Segment Start: MATERIAL PROVIDED
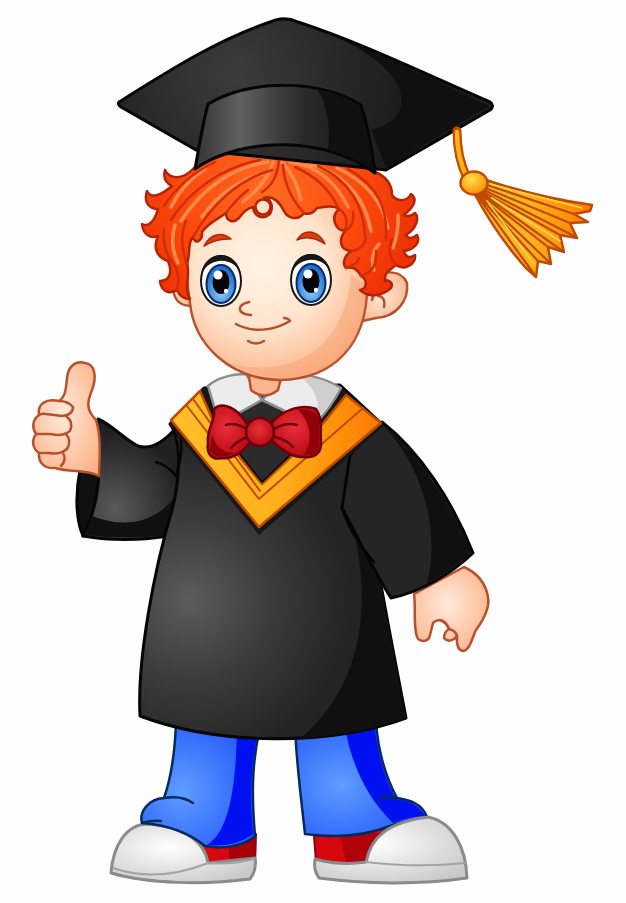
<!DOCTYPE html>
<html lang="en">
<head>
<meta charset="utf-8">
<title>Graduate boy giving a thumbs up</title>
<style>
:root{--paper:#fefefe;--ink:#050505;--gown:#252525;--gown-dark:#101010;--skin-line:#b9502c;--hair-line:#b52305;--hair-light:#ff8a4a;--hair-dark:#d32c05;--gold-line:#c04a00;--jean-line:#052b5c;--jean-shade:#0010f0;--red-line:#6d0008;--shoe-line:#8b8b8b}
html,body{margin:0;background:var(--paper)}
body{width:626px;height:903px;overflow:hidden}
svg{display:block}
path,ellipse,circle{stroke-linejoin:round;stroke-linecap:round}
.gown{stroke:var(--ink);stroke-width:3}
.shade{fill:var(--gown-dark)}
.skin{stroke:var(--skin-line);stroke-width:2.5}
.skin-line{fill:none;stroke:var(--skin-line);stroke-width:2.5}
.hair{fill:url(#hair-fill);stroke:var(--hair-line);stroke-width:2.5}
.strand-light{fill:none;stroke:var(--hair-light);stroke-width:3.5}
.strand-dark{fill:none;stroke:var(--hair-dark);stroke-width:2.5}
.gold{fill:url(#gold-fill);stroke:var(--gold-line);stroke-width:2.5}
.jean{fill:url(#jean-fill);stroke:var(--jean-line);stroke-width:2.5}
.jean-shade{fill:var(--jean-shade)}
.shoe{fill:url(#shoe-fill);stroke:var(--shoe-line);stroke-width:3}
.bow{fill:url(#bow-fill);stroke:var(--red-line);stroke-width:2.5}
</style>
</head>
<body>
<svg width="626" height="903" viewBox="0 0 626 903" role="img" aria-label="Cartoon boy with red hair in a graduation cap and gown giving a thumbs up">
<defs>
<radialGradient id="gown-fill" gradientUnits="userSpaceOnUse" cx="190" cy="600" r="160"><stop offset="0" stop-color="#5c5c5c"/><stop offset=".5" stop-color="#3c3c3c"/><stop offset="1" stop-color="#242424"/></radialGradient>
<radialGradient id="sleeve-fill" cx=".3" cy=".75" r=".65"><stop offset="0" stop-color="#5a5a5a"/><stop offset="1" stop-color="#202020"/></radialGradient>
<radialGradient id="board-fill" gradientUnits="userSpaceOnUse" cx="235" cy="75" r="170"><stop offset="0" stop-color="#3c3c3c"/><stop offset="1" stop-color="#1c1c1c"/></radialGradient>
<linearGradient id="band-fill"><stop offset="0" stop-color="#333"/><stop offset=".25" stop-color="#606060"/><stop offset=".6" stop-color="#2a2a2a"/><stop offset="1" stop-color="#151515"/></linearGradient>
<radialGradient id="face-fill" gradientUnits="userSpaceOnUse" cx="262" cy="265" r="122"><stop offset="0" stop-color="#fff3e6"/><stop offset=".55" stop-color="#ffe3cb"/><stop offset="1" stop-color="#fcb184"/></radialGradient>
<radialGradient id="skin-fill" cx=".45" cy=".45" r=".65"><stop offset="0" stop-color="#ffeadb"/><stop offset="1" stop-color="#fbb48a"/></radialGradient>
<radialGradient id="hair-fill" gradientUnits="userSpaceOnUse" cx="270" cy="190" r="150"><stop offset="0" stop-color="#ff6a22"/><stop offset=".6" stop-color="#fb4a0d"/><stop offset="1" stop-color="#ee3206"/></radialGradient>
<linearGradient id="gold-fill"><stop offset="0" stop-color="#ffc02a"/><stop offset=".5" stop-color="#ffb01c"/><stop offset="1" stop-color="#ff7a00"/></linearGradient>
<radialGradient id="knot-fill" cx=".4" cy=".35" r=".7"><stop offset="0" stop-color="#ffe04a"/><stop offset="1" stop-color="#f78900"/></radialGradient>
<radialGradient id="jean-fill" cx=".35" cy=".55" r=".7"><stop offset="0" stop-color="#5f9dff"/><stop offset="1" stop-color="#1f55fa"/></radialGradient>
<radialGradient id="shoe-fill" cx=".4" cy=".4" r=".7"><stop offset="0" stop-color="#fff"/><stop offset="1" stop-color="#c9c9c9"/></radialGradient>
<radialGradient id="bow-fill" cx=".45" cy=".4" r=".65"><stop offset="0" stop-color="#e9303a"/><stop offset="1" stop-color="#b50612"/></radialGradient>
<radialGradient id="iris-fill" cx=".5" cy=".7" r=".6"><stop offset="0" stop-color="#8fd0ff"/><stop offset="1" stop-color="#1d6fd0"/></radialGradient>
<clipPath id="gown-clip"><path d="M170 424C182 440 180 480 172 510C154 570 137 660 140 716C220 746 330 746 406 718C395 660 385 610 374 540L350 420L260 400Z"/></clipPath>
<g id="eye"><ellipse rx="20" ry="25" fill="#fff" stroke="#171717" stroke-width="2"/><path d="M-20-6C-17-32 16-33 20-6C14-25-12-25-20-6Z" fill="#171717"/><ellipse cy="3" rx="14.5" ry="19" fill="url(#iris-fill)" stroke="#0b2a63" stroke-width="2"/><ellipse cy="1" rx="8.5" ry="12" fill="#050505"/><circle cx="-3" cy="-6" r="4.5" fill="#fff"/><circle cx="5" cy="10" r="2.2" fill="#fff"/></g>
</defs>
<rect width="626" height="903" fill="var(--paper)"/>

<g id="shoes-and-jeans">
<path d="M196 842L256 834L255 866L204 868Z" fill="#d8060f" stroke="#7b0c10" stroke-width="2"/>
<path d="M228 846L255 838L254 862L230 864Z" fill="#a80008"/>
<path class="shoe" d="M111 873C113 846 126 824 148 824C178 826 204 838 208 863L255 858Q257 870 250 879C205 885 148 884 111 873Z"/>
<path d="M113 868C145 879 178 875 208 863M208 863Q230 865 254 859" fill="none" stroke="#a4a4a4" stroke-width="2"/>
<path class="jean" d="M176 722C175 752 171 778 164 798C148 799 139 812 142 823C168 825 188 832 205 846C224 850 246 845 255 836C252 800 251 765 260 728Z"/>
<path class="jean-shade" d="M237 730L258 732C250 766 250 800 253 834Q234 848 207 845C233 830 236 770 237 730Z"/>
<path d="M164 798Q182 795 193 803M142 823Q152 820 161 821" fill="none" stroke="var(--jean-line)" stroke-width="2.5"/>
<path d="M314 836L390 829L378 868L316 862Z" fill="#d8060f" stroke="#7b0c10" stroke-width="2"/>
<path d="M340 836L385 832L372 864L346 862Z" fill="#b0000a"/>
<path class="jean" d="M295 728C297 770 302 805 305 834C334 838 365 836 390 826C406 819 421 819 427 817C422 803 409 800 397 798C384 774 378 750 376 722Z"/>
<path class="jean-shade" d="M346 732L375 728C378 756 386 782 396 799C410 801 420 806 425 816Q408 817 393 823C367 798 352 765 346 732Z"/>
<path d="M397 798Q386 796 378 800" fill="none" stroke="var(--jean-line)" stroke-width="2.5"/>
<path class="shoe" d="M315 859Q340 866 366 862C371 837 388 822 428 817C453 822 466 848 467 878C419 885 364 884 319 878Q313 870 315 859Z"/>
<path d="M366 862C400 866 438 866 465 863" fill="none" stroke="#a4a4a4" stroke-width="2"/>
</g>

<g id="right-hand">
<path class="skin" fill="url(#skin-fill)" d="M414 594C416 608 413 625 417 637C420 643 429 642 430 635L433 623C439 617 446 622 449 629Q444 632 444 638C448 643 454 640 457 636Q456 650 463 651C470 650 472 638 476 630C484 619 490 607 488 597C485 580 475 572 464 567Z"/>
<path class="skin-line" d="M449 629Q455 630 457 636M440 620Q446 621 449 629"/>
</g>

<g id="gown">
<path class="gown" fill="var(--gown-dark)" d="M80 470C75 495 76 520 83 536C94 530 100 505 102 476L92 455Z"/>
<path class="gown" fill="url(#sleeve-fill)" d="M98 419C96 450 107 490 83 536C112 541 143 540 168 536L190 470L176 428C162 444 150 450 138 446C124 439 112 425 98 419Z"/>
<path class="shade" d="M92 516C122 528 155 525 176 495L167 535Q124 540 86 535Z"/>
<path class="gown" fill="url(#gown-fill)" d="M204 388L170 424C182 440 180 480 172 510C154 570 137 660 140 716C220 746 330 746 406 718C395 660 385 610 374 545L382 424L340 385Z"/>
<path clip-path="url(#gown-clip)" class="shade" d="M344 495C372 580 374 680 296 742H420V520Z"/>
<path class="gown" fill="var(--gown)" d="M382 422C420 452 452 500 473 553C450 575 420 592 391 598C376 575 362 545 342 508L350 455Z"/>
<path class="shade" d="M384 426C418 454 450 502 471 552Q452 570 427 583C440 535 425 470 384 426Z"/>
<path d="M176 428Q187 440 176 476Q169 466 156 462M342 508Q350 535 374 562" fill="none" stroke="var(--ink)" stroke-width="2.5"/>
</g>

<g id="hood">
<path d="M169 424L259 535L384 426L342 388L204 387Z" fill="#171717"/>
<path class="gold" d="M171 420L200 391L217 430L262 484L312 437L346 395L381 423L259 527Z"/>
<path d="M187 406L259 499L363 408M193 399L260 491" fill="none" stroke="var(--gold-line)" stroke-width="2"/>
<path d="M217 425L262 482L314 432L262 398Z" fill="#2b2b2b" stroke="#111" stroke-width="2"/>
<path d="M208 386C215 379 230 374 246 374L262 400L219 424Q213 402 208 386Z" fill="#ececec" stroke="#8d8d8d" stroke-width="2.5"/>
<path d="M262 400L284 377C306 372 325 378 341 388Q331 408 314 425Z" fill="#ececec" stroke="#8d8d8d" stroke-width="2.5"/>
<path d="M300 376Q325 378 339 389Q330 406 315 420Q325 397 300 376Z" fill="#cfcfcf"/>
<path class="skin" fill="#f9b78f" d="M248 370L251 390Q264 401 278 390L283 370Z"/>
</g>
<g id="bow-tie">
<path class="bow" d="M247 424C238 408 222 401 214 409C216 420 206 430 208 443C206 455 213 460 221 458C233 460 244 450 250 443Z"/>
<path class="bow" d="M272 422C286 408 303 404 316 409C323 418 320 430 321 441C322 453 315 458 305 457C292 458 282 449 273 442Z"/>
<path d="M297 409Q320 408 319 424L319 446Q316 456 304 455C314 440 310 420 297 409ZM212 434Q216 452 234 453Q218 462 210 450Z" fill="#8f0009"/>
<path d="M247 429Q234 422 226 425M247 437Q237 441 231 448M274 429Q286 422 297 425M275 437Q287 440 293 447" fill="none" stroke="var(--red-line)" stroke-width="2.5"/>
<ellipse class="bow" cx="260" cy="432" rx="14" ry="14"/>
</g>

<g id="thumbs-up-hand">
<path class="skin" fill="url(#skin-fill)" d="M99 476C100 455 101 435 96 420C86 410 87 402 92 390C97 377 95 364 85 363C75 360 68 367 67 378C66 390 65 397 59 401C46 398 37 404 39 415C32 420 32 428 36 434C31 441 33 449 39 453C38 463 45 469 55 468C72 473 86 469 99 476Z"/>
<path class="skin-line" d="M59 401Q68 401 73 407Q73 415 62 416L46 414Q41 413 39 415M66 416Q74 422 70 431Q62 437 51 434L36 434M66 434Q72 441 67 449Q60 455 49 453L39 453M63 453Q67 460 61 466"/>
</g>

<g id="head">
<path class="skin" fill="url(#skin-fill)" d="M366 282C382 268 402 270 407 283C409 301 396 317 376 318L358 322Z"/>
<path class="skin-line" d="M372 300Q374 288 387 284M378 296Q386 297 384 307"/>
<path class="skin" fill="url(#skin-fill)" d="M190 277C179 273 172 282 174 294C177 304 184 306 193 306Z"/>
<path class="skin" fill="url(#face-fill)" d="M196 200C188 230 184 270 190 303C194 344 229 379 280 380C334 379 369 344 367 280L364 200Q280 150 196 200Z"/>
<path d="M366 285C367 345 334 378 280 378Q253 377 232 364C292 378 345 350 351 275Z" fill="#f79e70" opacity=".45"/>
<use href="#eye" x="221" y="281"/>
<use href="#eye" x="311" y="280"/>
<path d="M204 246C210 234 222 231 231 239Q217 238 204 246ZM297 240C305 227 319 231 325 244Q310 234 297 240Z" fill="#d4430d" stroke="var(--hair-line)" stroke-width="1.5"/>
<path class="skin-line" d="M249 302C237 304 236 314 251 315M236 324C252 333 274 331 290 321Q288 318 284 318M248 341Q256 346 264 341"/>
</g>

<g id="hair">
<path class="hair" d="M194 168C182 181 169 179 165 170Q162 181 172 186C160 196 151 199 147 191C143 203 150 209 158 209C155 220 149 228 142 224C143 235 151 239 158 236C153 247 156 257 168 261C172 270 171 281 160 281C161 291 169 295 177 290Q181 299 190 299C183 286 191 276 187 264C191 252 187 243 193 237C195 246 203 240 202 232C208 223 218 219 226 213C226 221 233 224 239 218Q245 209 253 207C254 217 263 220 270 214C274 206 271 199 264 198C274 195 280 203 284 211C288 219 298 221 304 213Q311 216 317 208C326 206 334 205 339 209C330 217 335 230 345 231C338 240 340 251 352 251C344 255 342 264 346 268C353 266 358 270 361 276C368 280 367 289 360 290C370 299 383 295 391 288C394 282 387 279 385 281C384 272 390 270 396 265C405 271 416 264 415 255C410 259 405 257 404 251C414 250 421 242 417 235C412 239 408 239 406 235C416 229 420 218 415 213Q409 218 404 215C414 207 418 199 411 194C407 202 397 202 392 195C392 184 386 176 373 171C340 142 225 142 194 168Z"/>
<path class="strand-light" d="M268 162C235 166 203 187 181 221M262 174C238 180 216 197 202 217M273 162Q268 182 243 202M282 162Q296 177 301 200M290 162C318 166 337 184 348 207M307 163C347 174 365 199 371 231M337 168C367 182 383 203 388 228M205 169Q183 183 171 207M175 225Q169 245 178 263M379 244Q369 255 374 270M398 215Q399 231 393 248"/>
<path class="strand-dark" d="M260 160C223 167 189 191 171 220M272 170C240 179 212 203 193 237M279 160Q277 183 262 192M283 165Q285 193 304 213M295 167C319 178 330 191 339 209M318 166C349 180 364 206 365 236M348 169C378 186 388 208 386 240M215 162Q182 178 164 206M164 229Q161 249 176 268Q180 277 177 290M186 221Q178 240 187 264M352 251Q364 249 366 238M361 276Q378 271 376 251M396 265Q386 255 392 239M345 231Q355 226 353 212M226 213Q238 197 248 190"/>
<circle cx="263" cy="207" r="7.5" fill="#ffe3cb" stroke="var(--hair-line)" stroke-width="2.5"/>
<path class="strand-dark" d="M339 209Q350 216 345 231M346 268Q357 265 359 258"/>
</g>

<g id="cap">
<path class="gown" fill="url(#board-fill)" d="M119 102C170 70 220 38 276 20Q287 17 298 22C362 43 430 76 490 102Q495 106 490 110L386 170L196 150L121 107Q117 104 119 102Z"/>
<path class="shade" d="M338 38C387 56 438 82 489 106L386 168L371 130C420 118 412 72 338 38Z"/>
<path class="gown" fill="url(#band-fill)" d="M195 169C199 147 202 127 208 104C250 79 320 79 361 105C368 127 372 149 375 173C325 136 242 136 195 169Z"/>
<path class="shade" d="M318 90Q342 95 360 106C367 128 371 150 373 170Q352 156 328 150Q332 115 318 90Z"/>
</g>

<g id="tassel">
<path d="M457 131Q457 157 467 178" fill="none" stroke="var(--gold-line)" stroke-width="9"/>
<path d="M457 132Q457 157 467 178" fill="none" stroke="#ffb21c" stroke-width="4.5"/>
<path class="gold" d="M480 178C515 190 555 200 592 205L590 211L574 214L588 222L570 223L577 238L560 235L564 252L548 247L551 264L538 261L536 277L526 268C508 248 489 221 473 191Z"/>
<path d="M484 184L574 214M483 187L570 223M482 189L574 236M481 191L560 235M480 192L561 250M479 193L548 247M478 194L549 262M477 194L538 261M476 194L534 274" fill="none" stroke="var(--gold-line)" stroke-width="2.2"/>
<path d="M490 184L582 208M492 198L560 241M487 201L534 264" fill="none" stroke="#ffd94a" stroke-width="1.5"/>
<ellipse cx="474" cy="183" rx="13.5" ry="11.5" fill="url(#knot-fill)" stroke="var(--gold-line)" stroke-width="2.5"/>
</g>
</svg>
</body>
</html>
Segment End: MATERIAL PROVIDED
Segment Start: MATERIAL PROVIDED
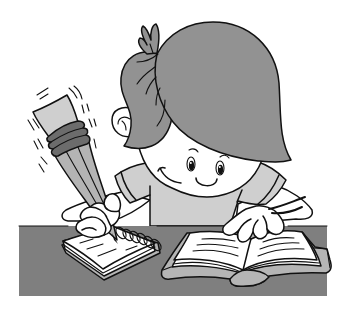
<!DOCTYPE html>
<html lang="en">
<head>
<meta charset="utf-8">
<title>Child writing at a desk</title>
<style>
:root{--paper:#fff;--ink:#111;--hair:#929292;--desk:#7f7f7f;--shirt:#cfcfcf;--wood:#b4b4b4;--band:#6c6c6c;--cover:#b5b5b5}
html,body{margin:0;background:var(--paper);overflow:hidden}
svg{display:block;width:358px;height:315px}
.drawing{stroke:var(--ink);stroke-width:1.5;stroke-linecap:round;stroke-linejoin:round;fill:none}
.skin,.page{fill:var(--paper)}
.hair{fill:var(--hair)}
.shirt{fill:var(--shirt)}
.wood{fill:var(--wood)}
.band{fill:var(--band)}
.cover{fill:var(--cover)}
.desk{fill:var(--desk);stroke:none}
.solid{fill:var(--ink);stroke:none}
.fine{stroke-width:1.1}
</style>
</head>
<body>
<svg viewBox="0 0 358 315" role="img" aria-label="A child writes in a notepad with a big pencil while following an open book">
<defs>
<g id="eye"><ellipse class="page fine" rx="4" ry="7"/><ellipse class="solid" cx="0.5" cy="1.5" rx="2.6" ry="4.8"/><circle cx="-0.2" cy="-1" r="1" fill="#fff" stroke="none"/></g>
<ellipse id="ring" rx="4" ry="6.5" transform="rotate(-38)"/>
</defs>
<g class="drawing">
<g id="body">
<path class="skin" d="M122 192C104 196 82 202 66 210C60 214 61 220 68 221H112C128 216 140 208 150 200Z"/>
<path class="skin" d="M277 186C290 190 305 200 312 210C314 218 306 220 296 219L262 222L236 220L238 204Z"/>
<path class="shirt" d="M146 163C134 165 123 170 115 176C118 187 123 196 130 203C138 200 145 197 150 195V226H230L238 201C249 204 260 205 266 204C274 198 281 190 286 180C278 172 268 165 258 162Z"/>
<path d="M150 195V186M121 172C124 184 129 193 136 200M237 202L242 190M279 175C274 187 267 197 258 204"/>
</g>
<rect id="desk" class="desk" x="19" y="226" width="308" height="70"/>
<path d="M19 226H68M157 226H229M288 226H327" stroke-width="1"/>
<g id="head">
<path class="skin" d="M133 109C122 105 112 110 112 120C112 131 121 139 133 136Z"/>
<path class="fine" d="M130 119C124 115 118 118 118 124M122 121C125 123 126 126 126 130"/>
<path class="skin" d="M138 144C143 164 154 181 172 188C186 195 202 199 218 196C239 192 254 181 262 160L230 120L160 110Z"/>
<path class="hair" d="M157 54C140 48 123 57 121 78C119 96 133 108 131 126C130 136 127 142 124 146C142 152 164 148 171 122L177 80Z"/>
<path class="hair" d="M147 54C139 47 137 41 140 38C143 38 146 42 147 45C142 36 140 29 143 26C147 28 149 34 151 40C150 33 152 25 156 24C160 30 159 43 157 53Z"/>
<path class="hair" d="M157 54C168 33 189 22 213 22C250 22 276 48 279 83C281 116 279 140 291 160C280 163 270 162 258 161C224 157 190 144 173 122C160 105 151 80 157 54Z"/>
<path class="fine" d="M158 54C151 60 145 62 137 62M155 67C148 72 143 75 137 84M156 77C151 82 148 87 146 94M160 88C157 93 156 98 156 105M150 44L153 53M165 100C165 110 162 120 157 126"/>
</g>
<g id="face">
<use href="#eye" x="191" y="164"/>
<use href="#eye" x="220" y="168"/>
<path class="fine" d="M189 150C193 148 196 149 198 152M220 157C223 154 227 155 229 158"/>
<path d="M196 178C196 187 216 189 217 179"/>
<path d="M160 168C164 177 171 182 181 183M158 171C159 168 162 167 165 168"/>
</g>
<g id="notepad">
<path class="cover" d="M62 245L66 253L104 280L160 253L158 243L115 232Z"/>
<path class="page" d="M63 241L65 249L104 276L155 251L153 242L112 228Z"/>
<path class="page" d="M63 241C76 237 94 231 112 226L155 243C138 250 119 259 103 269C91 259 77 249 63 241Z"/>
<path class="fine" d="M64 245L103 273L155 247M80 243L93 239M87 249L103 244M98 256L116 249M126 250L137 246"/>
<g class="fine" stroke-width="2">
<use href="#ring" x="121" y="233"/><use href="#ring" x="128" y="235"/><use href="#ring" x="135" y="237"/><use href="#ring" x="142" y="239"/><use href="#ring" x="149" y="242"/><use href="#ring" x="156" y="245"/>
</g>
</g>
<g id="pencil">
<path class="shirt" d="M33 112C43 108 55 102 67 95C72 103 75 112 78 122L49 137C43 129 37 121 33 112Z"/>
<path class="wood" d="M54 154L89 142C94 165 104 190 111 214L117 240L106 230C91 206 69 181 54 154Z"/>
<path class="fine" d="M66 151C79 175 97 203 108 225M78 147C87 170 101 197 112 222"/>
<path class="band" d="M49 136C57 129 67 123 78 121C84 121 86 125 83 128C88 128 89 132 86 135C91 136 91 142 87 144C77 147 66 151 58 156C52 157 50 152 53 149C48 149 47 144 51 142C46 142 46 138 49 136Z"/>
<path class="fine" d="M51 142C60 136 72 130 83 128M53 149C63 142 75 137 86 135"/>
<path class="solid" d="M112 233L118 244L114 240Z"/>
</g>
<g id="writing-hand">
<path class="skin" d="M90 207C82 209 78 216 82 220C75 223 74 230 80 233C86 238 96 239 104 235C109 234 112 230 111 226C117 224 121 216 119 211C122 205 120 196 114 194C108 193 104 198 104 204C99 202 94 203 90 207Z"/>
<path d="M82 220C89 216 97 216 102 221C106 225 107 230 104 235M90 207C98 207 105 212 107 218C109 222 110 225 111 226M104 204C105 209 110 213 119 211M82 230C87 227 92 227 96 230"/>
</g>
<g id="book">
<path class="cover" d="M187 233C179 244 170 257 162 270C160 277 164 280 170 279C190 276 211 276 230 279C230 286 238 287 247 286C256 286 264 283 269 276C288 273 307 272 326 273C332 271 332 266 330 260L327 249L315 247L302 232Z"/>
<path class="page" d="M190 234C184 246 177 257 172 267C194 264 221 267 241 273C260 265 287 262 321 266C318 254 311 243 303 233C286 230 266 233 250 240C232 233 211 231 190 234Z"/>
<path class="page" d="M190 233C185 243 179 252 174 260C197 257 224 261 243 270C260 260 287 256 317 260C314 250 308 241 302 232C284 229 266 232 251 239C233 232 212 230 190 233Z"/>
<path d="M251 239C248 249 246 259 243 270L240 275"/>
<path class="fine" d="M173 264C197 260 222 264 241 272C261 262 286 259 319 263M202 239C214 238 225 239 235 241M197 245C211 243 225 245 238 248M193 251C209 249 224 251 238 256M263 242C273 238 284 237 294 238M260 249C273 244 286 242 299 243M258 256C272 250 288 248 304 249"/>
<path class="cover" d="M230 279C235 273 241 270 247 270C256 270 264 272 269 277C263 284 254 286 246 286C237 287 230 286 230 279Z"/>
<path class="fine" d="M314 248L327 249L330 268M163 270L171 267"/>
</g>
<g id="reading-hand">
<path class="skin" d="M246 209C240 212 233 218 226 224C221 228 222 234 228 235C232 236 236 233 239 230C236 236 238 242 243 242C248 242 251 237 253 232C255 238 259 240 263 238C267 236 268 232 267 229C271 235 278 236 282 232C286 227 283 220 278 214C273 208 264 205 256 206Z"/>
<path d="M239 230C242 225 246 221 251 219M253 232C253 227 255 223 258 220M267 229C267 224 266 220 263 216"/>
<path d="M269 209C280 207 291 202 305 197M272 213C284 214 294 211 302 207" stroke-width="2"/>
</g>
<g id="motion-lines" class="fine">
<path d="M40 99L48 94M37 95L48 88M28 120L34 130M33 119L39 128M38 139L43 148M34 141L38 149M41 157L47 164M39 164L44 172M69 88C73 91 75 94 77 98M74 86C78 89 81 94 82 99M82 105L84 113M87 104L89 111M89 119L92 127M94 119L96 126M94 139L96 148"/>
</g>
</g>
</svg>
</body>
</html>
Segment End: MATERIAL PROVIDED
_WORK INSTRUCTIONS_
Across the listing above, count every line containing the string "solid" and give the result with no comment.

_WORKED SOLUTION_
3